- What is expected
Every entry must be echoed exactly.

- Dataset records
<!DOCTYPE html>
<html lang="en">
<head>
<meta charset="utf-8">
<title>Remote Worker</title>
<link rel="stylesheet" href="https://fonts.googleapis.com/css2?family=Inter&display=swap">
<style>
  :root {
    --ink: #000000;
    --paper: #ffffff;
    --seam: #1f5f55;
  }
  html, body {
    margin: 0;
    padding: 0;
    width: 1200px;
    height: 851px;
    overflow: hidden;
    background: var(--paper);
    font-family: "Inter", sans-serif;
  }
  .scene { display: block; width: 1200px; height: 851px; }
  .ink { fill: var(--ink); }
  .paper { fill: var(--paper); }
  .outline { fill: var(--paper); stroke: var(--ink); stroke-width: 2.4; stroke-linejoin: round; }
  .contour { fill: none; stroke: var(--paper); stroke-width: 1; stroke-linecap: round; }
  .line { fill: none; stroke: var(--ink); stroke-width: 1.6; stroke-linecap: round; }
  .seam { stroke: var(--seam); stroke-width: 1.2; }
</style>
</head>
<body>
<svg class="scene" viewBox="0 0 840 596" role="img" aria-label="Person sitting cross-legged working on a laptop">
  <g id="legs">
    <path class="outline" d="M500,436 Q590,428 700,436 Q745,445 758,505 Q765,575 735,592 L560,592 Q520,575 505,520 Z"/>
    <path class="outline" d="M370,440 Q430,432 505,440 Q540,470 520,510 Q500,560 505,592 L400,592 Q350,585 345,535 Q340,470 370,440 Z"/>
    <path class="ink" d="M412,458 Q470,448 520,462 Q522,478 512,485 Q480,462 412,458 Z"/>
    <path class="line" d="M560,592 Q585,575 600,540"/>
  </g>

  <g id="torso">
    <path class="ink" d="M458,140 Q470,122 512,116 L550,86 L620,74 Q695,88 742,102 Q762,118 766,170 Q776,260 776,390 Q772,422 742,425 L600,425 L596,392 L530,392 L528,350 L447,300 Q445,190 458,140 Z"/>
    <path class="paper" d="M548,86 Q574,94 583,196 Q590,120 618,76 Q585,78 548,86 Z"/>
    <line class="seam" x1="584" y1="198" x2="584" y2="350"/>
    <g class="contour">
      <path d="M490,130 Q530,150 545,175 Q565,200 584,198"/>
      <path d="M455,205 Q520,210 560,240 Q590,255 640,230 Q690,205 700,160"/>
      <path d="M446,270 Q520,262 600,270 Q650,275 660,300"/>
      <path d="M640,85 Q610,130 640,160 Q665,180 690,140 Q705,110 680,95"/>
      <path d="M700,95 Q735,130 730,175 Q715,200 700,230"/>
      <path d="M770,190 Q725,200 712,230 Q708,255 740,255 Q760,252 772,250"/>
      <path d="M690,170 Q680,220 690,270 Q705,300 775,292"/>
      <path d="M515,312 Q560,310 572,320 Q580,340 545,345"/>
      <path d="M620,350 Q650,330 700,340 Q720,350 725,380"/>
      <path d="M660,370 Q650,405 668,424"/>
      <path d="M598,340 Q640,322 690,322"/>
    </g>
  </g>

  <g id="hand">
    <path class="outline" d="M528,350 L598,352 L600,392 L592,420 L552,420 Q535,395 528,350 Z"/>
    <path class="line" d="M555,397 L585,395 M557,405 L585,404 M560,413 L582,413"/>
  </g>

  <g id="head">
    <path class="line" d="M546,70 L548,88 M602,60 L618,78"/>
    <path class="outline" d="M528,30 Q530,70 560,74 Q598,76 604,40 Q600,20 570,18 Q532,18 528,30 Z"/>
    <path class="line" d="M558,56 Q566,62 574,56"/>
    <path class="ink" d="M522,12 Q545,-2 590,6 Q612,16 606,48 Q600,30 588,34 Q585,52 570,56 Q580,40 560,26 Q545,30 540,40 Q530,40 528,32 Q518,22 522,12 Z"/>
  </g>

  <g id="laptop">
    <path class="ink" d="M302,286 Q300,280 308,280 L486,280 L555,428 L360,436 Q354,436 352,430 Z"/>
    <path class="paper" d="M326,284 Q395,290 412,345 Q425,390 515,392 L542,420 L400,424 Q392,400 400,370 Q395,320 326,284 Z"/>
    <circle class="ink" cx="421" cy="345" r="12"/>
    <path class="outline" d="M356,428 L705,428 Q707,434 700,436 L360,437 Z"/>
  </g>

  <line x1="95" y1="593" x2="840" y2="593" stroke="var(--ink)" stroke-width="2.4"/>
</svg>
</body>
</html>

- Result of the task
<!DOCTYPE html>
<html lang="en">
<head>
<meta charset="utf-8">
<title>Remote Worker</title>
<link rel="stylesheet" href="https://fonts.googleapis.com/css2?family=Inter&display=swap">
<style>
  :root {
    --ink: #000000;
    --paper: #ffffff;
    --seam: #1f5f55;
  }
  html, body {
    margin: 0;
    padding: 0;
    width: 1200px;
    height: 851px;
    overflow: hidden;
    background: var(--paper);
    font-family: "Inter", sans-serif;
  }
  .scene { display: block; width: 1200px; height: 851px; }
  .ink { fill: var(--ink); }
  .paper { fill: var(--paper); }
  .outline { fill: var(--paper); stroke: var(--ink); stroke-width: 2.4; stroke-linejoin: round; }
  .contour { fill: none; stroke: var(--paper); stroke-width: 1; stroke-linecap: round; }
  .line { fill: none; stroke: var(--ink); stroke-width: 1.6; stroke-linecap: round; }
  .seam { stroke: var(--seam); stroke-width: 1.2; }
</style>
</head>
<body>
<svg class="scene" viewBox="0 0 840 596" role="img" aria-label="Person sitting cross-legged working on a laptop">
  <g id="legs">
    <path class="outline" d="M500,436 Q590,428 700,436 Q745,445 758,505 Q765,575 735,592 L560,592 Q520,575 505,520 Z"/>
    <path class="outline" d="M370,440 Q430,432 505,440 Q540,470 520,510 Q500,560 505,592 L400,592 Q350,585 345,535 Q340,470 370,440 Z"/>
    <path class="ink" d="M412,458 Q470,448 520,462 Q522,478 512,485 Q480,462 412,458 Z"/>
    <path class="line" d="M560,592 Q585,575 600,540"/>
  </g>

  <g id="torso">
    <path class="ink" d="M458,140 Q470,122 512,116 L550,86 L620,74 Q695,88 742,102 Q762,118 766,170 Q776,260 776,390 Q772,422 742,425 L600,425 L596,392 L530,392 L528,350 L447,300 Q445,190 458,140 Z"/>
    <path class="paper" d="M548,86 Q574,94 583,196 Q590,120 618,76 Q585,78 548,86 Z"/>
    <line class="seam" x1="584" y1="198" x2="584" y2="350"/>
    <g class="contour">
      <path d="M490,130 Q530,150 545,175 Q565,200 584,198"/>
      <path d="M455,205 Q520,210 560,240 Q590,255 640,230 Q690,205 700,160"/>
      <path d="M446,270 Q520,262 600,270 Q650,275 660,300"/>
      <path d="M640,85 Q610,130 640,160 Q665,180 690,140 Q705,110 680,95"/>
      <path d="M700,95 Q735,130 730,175 Q715,200 700,230"/>
      <path d="M770,190 Q725,200 712,230 Q708,255 740,255 Q760,252 772,250"/>
      <path d="M690,170 Q680,220 690,270 Q705,300 775,292"/>
      <path d="M515,312 Q560,310 572,320 Q580,340 545,345"/>
      <path d="M620,350 Q650,330 700,340 Q720,350 725,380"/>
      <path d="M660,370 Q650,405 668,424"/>
      <path d="M598,340 Q640,322 690,322"/>
    </g>
  </g>

  <g id="hand">
    <path class="outline" d="M528,350 L598,352 L600,392 L592,420 L552,420 Q535,395 528,350 Z"/>
    <path class="line" d="M555,397 L585,395 M557,405 L585,404 M560,413 L582,413"/>
  </g>

  <g id="head">
    <path class="line" d="M546,70 L548,88 M602,60 L618,78"/>
    <path class="outline" d="M528,30 Q530,70 560,74 Q598,76 604,40 Q600,20 570,18 Q532,18 528,30 Z"/>
    <path class="line" d="M558,56 Q566,62 574,56"/>
    <path class="ink" d="M522,12 Q545,-2 590,6 Q612,16 606,48 Q600,30 588,34 Q585,52 570,56 Q580,40 560,26 Q545,30 540,40 Q530,40 528,32 Q518,22 522,12 Z"/>
  </g>

  <g id="laptop">
    <path class="ink" d="M302,286 Q300,280 308,280 L486,280 L555,428 L360,436 Q354,436 352,430 Z"/>
    <path class="paper" d="M326,284 Q395,290 412,345 Q425,390 515,392 L542,420 L400,424 Q392,400 400,370 Q395,320 326,284 Z"/>
    <circle class="ink" cx="421" cy="345" r="12"/>
    <path class="outline" d="M356,428 L705,428 Q707,434 700,436 L360,437 Z"/>
  </g>

  <line x1="95" y1="593" x2="840" y2="593" stroke="var(--ink)" stroke-width="2.4"/>
</svg>
</body>
</html>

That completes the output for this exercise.